Business-Halacha-logo

“This sounds like a question for Rabbi Dayan,” said Mr. Cohen. He took out his cell phone and called Rabbi Dayan.

To the glee of all Israel haters it was Netanyahu who was accused of endangering US-Israel relations

Over and over, the text tells us about “keeping” Shabbat, about holiness, and a covenant – but why?

Aharon’s guilt with the golden calf is not clear-cut. What if Moshe were in his brother’s place?

The Sabbath is a full dress rehearsal for an ideal society that has not yet come to pass-but will

When Hashem told Moshe of the option to destroy the people and make him and his descendants into a great nation, Hashem was telling Moshe that it is up to him.

Just like Moses and Aaron, Mordechai decides to ruin the party…

An Auto Accident
‘All Agree That They Are Exempt’
(Kesubbos 35a)

Question: If Abraham was commanded to circumcise his descendants on the eighth day, why do Arabs – who claim to descend from Abraham through Yishmael – wait until their children are 13 to circumcise them? I am aware that this is a matter of little consequence to our people.
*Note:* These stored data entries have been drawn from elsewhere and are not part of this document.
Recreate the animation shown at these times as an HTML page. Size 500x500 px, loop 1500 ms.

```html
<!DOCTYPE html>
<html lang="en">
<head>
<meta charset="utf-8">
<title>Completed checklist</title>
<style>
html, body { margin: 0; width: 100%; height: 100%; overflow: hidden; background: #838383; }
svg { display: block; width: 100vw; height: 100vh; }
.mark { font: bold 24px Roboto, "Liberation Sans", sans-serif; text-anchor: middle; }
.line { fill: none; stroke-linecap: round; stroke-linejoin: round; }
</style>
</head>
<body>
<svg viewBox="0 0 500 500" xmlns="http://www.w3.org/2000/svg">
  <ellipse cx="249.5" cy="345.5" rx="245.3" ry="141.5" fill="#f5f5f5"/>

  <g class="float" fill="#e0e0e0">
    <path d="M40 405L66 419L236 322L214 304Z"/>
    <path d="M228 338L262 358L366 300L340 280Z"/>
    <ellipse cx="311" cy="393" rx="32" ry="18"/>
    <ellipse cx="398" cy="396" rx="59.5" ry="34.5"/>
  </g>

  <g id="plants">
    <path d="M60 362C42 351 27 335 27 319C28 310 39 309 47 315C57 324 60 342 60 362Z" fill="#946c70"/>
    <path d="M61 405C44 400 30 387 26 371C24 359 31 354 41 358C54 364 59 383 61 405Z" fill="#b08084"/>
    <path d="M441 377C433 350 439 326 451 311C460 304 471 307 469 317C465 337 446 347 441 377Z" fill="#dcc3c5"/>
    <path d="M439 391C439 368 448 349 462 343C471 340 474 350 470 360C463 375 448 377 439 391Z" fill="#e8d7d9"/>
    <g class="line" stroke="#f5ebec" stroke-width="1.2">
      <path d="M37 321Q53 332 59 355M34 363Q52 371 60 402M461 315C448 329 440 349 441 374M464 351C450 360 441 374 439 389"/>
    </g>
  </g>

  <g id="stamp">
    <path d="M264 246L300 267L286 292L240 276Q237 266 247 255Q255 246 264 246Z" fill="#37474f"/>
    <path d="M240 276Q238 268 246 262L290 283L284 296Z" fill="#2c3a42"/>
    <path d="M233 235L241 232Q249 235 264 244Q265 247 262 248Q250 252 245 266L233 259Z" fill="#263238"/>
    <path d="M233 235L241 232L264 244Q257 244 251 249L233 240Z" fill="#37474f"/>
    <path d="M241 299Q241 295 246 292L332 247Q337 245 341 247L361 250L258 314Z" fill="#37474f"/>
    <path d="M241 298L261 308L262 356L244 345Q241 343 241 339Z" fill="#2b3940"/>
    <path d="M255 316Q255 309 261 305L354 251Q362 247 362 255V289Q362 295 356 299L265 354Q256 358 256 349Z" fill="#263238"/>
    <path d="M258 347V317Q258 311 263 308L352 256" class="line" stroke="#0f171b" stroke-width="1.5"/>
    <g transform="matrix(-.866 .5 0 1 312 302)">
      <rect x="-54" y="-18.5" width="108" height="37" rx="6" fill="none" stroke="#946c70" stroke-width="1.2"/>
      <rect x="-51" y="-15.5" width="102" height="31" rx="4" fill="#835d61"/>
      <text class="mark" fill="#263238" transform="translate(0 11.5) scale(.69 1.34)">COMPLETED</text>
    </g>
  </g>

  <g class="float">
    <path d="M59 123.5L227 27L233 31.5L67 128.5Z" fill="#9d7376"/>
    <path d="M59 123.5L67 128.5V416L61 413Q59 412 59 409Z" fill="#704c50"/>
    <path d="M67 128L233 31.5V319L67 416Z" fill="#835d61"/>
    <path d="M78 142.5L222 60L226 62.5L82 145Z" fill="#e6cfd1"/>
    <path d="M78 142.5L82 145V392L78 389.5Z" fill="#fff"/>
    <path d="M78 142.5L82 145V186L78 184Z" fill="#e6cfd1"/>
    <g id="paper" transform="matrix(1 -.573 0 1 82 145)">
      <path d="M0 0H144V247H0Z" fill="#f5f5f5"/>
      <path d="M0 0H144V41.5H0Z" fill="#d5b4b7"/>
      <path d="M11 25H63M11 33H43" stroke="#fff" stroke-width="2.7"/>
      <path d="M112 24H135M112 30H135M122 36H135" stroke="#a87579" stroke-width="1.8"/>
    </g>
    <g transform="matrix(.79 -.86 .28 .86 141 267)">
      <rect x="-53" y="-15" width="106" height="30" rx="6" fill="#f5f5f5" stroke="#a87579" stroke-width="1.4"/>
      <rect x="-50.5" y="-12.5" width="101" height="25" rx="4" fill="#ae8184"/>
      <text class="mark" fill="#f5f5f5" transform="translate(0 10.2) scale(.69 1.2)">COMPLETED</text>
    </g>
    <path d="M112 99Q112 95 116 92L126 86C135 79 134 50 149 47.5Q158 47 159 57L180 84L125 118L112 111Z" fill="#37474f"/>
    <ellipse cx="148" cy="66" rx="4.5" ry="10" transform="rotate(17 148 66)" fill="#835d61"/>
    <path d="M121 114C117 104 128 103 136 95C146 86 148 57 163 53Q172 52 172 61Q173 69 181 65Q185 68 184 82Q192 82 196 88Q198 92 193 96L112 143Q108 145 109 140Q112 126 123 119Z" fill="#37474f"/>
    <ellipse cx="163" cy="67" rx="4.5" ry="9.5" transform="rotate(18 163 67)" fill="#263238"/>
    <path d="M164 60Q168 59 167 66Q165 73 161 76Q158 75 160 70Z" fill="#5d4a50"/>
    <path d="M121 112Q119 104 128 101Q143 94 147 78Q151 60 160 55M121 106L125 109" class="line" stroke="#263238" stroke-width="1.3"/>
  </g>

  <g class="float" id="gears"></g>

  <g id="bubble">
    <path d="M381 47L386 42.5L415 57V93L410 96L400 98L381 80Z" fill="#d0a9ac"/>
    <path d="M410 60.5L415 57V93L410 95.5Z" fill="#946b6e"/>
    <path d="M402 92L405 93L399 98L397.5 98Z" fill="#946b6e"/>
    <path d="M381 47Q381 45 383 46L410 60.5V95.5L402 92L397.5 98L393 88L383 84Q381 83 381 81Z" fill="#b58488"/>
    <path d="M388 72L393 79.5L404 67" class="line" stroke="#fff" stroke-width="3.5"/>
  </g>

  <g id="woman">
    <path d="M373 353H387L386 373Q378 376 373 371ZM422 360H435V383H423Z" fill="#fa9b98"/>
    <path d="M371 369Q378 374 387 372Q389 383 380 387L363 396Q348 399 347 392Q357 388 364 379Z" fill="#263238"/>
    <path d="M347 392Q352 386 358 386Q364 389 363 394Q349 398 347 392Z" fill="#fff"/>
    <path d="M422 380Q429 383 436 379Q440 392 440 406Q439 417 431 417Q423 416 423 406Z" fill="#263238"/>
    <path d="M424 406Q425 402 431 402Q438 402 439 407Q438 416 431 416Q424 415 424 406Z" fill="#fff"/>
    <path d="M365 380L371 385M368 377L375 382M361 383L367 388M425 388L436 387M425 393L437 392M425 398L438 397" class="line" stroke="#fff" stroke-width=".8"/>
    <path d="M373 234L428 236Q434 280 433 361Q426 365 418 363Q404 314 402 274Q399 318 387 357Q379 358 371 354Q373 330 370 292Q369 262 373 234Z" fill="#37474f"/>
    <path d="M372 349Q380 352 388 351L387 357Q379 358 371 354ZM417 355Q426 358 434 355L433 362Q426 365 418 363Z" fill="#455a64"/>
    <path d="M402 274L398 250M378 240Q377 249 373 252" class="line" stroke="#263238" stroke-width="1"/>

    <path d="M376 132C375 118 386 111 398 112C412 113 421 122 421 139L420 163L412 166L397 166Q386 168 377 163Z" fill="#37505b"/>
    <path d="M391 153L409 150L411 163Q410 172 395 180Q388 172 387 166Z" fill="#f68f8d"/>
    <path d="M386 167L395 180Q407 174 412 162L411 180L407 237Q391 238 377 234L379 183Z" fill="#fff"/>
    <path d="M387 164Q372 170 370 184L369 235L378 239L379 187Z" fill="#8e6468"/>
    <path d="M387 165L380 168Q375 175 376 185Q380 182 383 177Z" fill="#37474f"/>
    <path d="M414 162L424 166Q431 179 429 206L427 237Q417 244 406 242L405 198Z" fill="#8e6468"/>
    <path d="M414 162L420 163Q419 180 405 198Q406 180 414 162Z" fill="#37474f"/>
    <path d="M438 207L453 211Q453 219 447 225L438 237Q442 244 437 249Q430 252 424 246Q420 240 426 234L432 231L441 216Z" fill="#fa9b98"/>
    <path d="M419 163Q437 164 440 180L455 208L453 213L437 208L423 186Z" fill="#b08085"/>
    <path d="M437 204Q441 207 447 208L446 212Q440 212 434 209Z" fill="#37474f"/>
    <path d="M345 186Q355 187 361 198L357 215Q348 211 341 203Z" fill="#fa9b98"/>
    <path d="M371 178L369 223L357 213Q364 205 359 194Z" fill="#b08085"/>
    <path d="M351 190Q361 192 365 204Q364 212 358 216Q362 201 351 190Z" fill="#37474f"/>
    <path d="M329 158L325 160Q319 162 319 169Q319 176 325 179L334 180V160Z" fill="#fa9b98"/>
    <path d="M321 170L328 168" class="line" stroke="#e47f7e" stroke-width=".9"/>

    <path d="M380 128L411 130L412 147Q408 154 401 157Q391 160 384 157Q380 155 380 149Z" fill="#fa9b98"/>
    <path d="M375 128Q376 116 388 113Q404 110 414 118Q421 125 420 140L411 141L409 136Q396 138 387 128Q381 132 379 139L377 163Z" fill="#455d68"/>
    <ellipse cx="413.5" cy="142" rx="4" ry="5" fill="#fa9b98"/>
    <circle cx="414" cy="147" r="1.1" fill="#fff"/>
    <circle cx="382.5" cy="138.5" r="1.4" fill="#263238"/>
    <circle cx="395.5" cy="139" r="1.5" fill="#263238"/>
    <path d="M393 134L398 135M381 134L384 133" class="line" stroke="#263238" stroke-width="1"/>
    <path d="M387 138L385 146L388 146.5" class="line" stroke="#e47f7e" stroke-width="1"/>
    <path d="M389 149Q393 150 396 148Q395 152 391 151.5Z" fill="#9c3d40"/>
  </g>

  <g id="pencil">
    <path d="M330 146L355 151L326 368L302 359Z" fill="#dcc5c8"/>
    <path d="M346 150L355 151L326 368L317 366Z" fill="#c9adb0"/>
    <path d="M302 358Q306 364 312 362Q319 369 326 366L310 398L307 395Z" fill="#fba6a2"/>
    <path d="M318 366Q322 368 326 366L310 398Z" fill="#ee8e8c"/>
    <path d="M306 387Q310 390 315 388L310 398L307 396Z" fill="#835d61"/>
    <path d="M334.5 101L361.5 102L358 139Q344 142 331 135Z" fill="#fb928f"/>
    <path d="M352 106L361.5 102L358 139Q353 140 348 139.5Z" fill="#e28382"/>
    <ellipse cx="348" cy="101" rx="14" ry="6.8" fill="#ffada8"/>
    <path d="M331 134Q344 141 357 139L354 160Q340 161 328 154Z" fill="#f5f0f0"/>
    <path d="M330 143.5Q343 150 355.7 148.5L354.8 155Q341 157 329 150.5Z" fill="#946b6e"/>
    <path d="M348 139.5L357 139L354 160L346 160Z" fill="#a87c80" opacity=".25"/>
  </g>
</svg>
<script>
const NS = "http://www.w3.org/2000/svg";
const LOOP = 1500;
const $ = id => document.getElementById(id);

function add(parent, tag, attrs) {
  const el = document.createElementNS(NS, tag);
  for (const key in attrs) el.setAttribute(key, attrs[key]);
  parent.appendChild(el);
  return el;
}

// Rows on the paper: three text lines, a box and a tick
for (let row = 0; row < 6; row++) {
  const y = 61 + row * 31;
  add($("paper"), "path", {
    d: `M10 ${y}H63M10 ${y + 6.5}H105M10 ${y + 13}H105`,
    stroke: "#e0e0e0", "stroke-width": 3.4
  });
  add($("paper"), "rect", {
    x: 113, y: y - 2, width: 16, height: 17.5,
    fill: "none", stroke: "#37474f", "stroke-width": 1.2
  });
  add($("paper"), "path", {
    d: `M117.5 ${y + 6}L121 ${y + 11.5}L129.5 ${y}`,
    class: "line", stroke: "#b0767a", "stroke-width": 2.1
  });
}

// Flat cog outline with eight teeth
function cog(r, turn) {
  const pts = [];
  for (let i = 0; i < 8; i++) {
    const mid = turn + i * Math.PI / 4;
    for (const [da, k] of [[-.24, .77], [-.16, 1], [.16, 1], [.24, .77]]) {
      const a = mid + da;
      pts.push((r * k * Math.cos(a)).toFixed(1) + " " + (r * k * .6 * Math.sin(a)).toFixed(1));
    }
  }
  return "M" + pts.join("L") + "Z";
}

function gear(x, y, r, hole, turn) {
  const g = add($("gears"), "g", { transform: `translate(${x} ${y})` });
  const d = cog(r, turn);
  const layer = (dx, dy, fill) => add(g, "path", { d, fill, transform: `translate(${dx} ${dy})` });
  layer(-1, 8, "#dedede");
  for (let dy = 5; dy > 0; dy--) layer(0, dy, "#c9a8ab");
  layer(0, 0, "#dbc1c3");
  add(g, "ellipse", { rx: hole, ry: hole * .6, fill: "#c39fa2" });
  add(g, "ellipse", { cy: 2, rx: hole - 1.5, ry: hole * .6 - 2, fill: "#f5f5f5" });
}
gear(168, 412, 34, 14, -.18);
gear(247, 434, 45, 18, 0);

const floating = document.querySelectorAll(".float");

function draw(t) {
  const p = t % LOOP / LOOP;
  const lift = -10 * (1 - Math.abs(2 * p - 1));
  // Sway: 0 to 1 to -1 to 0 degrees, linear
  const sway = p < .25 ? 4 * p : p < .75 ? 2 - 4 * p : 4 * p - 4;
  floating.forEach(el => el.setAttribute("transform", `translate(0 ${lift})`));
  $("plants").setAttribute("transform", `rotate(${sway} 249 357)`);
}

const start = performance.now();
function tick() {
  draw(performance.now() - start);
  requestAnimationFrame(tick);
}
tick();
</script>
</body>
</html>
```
Nevertheless, this inconsistency is one that piques my curiosity.

M. Goldman
(Via E-mail)

Why would the exemption of women from donating the half shekel exempt them from davening Musaf?

This concept should be very relevant to us as we, too, should be happy beyond description.

More Articles from Rabbi Ben Tzion Shafier
The-Shmuz

This concept should be very relevant to us as we, too, should be happy beyond description.

The-Shmuz

The avodah (service) of the kohen gadol is vital and highly sensitive; the world’s very existence depends on it.

While it may appear that man is in charge, Hashem orchestrates every activity on the planet

Hashem placed this world at man’s disposal. In a real sense, man is the steward of Creation.

He is fully aware that who he will be for eternity is in his hands.

How can the Da’as Zekeinim say this was Hashem’s plan to allow them to become the Torah Nation? We know it was actually a punishment.

How is it possible that the clothing was more valuable to them than gold or silver?

It is exactly like that of an animal, with all of the passions and desires necessary to drive man though his daily existence.

Printed from: http://www.jewishpress.com/judaism/parsha/teshuvah-is-easy-change-is-difficult/2013/09/12/

Scan this QR code to visit this page online: